Even partnering MG Rover to a Chinese company feels like a doomed endeavour. Whatever the value of the brands, MG Rover needed so much investment in all areas of the business that it would surely have been better to buy the best bits, lure the talent and start afresh. Against a backdrop of contracting European car volumes and over-capacity, any investment in MG Rover has to feel misguided.
That said, MG Rover could have survived, I think. A small capacity specialist company based around the MG brand and informally partnered with a major manufacturer for engines and components could have worked. BMW’s success with the MINI perhaps shows how this could have been done.
While this would have saved few jobs and lost Longbridge, it may have avoided the slow death experienced by the workers and the loss of their pension pot.

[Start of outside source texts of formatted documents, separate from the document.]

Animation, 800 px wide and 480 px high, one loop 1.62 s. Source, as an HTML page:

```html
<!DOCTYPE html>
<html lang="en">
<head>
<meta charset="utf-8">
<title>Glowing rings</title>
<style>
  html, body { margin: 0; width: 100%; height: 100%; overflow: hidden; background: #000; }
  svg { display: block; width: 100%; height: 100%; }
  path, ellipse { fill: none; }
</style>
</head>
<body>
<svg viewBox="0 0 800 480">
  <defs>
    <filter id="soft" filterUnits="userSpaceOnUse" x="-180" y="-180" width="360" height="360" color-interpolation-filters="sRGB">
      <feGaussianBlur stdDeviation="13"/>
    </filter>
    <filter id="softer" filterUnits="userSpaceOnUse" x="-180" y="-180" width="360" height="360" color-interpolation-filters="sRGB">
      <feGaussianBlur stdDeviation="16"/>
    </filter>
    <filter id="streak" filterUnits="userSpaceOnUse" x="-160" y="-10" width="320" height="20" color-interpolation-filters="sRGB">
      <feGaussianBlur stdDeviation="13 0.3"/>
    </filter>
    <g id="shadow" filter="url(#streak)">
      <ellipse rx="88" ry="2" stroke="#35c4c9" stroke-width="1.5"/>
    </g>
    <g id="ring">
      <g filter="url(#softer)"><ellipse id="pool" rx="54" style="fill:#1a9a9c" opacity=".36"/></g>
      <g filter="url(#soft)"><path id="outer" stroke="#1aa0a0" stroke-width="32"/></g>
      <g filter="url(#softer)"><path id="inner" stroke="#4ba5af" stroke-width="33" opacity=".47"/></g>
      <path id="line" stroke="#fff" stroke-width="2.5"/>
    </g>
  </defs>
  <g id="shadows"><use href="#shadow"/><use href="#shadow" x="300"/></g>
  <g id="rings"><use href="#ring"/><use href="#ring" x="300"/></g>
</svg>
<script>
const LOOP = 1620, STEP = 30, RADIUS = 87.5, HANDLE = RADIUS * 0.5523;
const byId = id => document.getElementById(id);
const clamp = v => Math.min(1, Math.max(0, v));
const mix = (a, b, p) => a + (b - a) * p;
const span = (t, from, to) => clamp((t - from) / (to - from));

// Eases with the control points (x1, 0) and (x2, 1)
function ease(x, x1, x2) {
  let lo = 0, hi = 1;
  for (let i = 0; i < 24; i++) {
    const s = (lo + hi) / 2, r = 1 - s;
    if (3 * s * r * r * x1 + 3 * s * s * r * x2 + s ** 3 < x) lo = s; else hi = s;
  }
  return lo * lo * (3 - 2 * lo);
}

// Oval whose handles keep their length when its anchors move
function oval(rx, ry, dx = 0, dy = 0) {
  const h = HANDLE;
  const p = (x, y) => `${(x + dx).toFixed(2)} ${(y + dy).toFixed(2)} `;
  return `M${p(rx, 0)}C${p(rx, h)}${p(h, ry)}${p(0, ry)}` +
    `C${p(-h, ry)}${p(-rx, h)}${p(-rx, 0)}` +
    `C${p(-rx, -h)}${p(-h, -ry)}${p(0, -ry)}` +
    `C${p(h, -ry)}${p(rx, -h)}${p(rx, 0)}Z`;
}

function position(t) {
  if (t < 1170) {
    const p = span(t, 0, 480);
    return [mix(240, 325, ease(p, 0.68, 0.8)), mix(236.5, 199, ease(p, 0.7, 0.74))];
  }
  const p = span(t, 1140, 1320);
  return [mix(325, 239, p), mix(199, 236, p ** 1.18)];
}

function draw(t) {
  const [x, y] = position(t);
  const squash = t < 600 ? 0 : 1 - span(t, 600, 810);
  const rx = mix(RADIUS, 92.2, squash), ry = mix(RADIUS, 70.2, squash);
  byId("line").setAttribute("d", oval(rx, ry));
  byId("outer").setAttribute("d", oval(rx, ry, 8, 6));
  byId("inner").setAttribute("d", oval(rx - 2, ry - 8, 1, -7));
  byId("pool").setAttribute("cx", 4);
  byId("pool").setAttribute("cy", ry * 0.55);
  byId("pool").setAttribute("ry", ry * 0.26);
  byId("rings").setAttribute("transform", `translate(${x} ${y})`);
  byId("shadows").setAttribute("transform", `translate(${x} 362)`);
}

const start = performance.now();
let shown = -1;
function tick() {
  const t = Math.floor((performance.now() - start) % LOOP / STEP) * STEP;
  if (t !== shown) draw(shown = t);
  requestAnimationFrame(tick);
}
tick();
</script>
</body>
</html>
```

Whatever could have happened, it doesn’t overshadow what did happen. The media loves pantomime baddies and while it would be wrong to see The Phoenix Four as simply bad, they don’t come out of the MG Rover fiasco covered in glory. I don’t deny that the directors of private firms are concerned first and foremost with themselves. This is how capitalism works. The problem in their case is the extent to which they protected themselves from risk, and managed their own interests, at the expense of the risk and interests of the company and its workers. A failing company, for instance, cannot afford to pay its directors more than directors of comparable, more successful, businesses. And the morality of siphoning off millions of pounds for personal gain when the same company cannot meet its pension obligations is also dubious. Both these things may be legal, but that doesn’t necessarily make them right.
Unlike Governments, directors of private companies are not democratically accountable. What The Phoenix Four did wasn’t illegal, so they’ve kept their millions. They may even feel it was justifiable due to the ‘risks’ they took. But none of that detracts from that simple fact that a cash-strapped company does not benefit from draining large sums of cash to a few directors, contributing to its failure. That is The Phoenix Four’s legacy.
This post represents my own views based on a reading of the Government report into the collapse of MG Rover. Due to the complexity of the issues and the length of the report I am happy to stand corrected on any of the issues or answer any questions.